◆ **YOUR GOAL**: Output each record below exactly, leaving any picture out of the copy.

Pictures paired with source code:
____

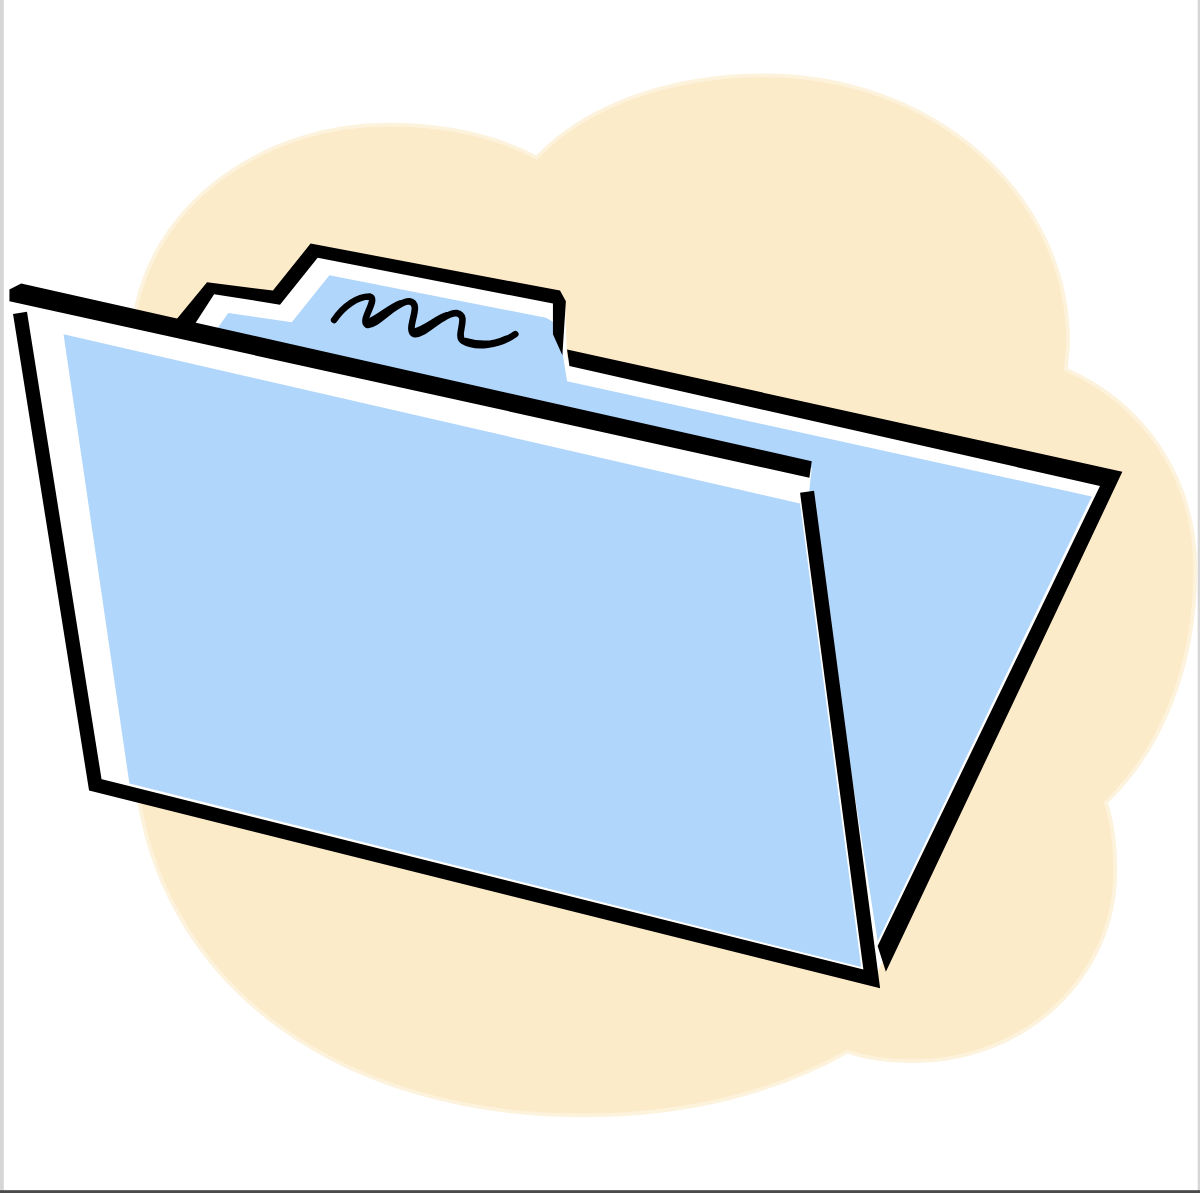
<!DOCTYPE html>
<html lang="en">
<head>
<meta charset="utf-8">
<title>File folder</title>
<style>
  :root {
    --paper: #ffffff;
    --cloud: #fcebc9;
    --cloud-edge: #fdf2dc;
    --folder: #b0d6fb;
    --ink: #000000;
    --frame: #d6d6d6;
    --base-rule: #4a4a4a;
  }
  html, body { margin: 0; padding: 0; overflow: hidden; background: var(--paper); }
  .canvas { position: relative; width: 1200px; height: 1193px; overflow: hidden; background: var(--paper); }
  .canvas svg { display: block; width: 1200px; height: 1193px; }
  .cloud { fill: var(--cloud); stroke: var(--cloud-edge); stroke-width: 1.6; }
  .sheet { fill: var(--paper); }
  .card { fill: var(--folder); }
  .ink { fill: var(--ink); }
  .line { fill: none; stroke: var(--ink); stroke-width: 6; stroke-linejoin: miter; }
  .scribble { fill: none; stroke: var(--ink); stroke-width: 2.8; stroke-linecap: round; stroke-linejoin: round; }
  .frame { fill: var(--frame); }
  .base-rule { fill: var(--base-rule); }
</style>
</head>
<body>
<main class="canvas">
  <svg viewBox="0 0 510 507" preserveAspectRatio="none" role="img" aria-label="Open blue file folder with a labelled tab on a cream cloud">
    <path class="cloud" d="M58 130C68 84 114 53 165 53C190 53 211 58 228 67C250 44 286 32 325 32C396 32 454 82 454 146L453 157C487 172 508 204 508 242C508 284 493 319 470 341C473 350 474 360 474 370C474 415 436 451 388 451C378 451 369 450 360 447C330 464 292 474 248 474C145 474 72 420 59 340Z"/>

    <g id="folder-back">
      <path class="sheet" d="M78 139L90 122L118 126L134 106L240 127L241 152L474 203L373 413L343 206Z"/>
      <path class="card" d="M90 143L97 133L124 137L140 117L232 135Q237 137 238 143L241 162L464 211L373 400L344 215L343 200Z"/>
      <path class="ink" d="M241 148.500L477 200.500L376.500 413L373 402L467.500 206.500L242 155.500Z"/>
      <path class="ink" d="M74 137L88 120L116 123.500L132 103.500L238 123.500L240.500 128L239 151L235 142L235 129L135 109.500L119 129.500L91 125L82 139Z"/>
      <path class="scribble" d="M142 136C146 130 152 126 157 126C161 127 153 136 156 138C160 139 168 128 174 128C180 129 172 140 176 142C180 143 188 133 194 133C200 134 193 143 197 145C202 148 212 147 219 142"/>
      <path class="scribble" d="M156 137C160 136 165 131 170 129M176 141C181 140 186 135 190 134M198 145C205 147 211 146 215 144"/>
    </g>

    <g id="folder-front">
      <path class="sheet" d="M6 124L345 199L344 208L371 416L40 334Z"/>
      <path class="card" d="M27 142L340 214L366 411L55 333Z"/>
      <path class="ink" d="M9 120.500L345 196L344 203L4 128L4 123Z"/>
      <path class="line" d="M8.500 133L40.500 333.500L370.500 416L343 209"/>
    </g>

    <g id="page-edges">
      <rect class="frame" x="0" y="0" width="1.600" height="507"/>
      <rect class="frame" x="509" y="0" width="1" height="507"/>
      <rect class="base-rule" x="0" y="505.800" width="510" height="1.200"/>
    </g>
  </svg>
</main>
</body>
</html>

____

◆ **WRITTEN SOLUTION**:
<!DOCTYPE html>
<html lang="en">
<head>
<meta charset="utf-8">
<title>File folder</title>
<style>
  :root {
    --paper: #ffffff;
    --cloud: #fcebc9;
    --cloud-edge: #fdf2dc;
    --folder: #b0d6fb;
    --ink: #000000;
    --frame: #d6d6d6;
    --base-rule: #4a4a4a;
  }
  html, body { margin: 0; padding: 0; overflow: hidden; background: var(--paper); }
  .canvas { position: relative; width: 1200px; height: 1193px; overflow: hidden; background: var(--paper); }
  .canvas svg { display: block; width: 1200px; height: 1193px; }
  .cloud { fill: var(--cloud); stroke: var(--cloud-edge); stroke-width: 1.6; }
  .sheet { fill: var(--paper); }
  .card { fill: var(--folder); }
  .ink { fill: var(--ink); }
  .line { fill: none; stroke: var(--ink); stroke-width: 6; stroke-linejoin: miter; }
  .scribble { fill: none; stroke: var(--ink); stroke-width: 2.8; stroke-linecap: round; stroke-linejoin: round; }
  .frame { fill: var(--frame); }
  .base-rule { fill: var(--base-rule); }
</style>
</head>
<body>
<main class="canvas">
  <svg viewBox="0 0 510 507" preserveAspectRatio="none" role="img" aria-label="Open blue file folder with a labelled tab on a cream cloud">
    <path class="cloud" d="M58 130C68 84 114 53 165 53C190 53 211 58 228 67C250 44 286 32 325 32C396 32 454 82 454 146L453 157C487 172 508 204 508 242C508 284 493 319 470 341C473 350 474 360 474 370C474 415 436 451 388 451C378 451 369 450 360 447C330 464 292 474 248 474C145 474 72 420 59 340Z"/>

    <g id="folder-back">
      <path class="sheet" d="M78 139L90 122L118 126L134 106L240 127L241 152L474 203L373 413L343 206Z"/>
      <path class="card" d="M90 143L97 133L124 137L140 117L232 135Q237 137 238 143L241 162L464 211L373 400L344 215L343 200Z"/>
      <path class="ink" d="M241 148.500L477 200.500L376.500 413L373 402L467.500 206.500L242 155.500Z"/>
      <path class="ink" d="M74 137L88 120L116 123.500L132 103.500L238 123.500L240.500 128L239 151L235 142L235 129L135 109.500L119 129.500L91 125L82 139Z"/>
      <path class="scribble" d="M142 136C146 130 152 126 157 126C161 127 153 136 156 138C160 139 168 128 174 128C180 129 172 140 176 142C180 143 188 133 194 133C200 134 193 143 197 145C202 148 212 147 219 142"/>
      <path class="scribble" d="M156 137C160 136 165 131 170 129M176 141C181 140 186 135 190 134M198 145C205 147 211 146 215 144"/>
    </g>

    <g id="folder-front">
      <path class="sheet" d="M6 124L345 199L344 208L371 416L40 334Z"/>
      <path class="card" d="M27 142L340 214L366 411L55 333Z"/>
      <path class="ink" d="M9 120.500L345 196L344 203L4 128L4 123Z"/>
      <path class="line" d="M8.500 133L40.500 333.500L370.500 416L343 209"/>
    </g>

    <g id="page-edges">
      <rect class="frame" x="0" y="0" width="1.600" height="507"/>
      <rect class="frame" x="509" y="0" width="1" height="507"/>
      <rect class="base-rule" x="0" y="505.800" width="510" height="1.200"/>
    </g>
  </svg>
</main>
</body>
</html>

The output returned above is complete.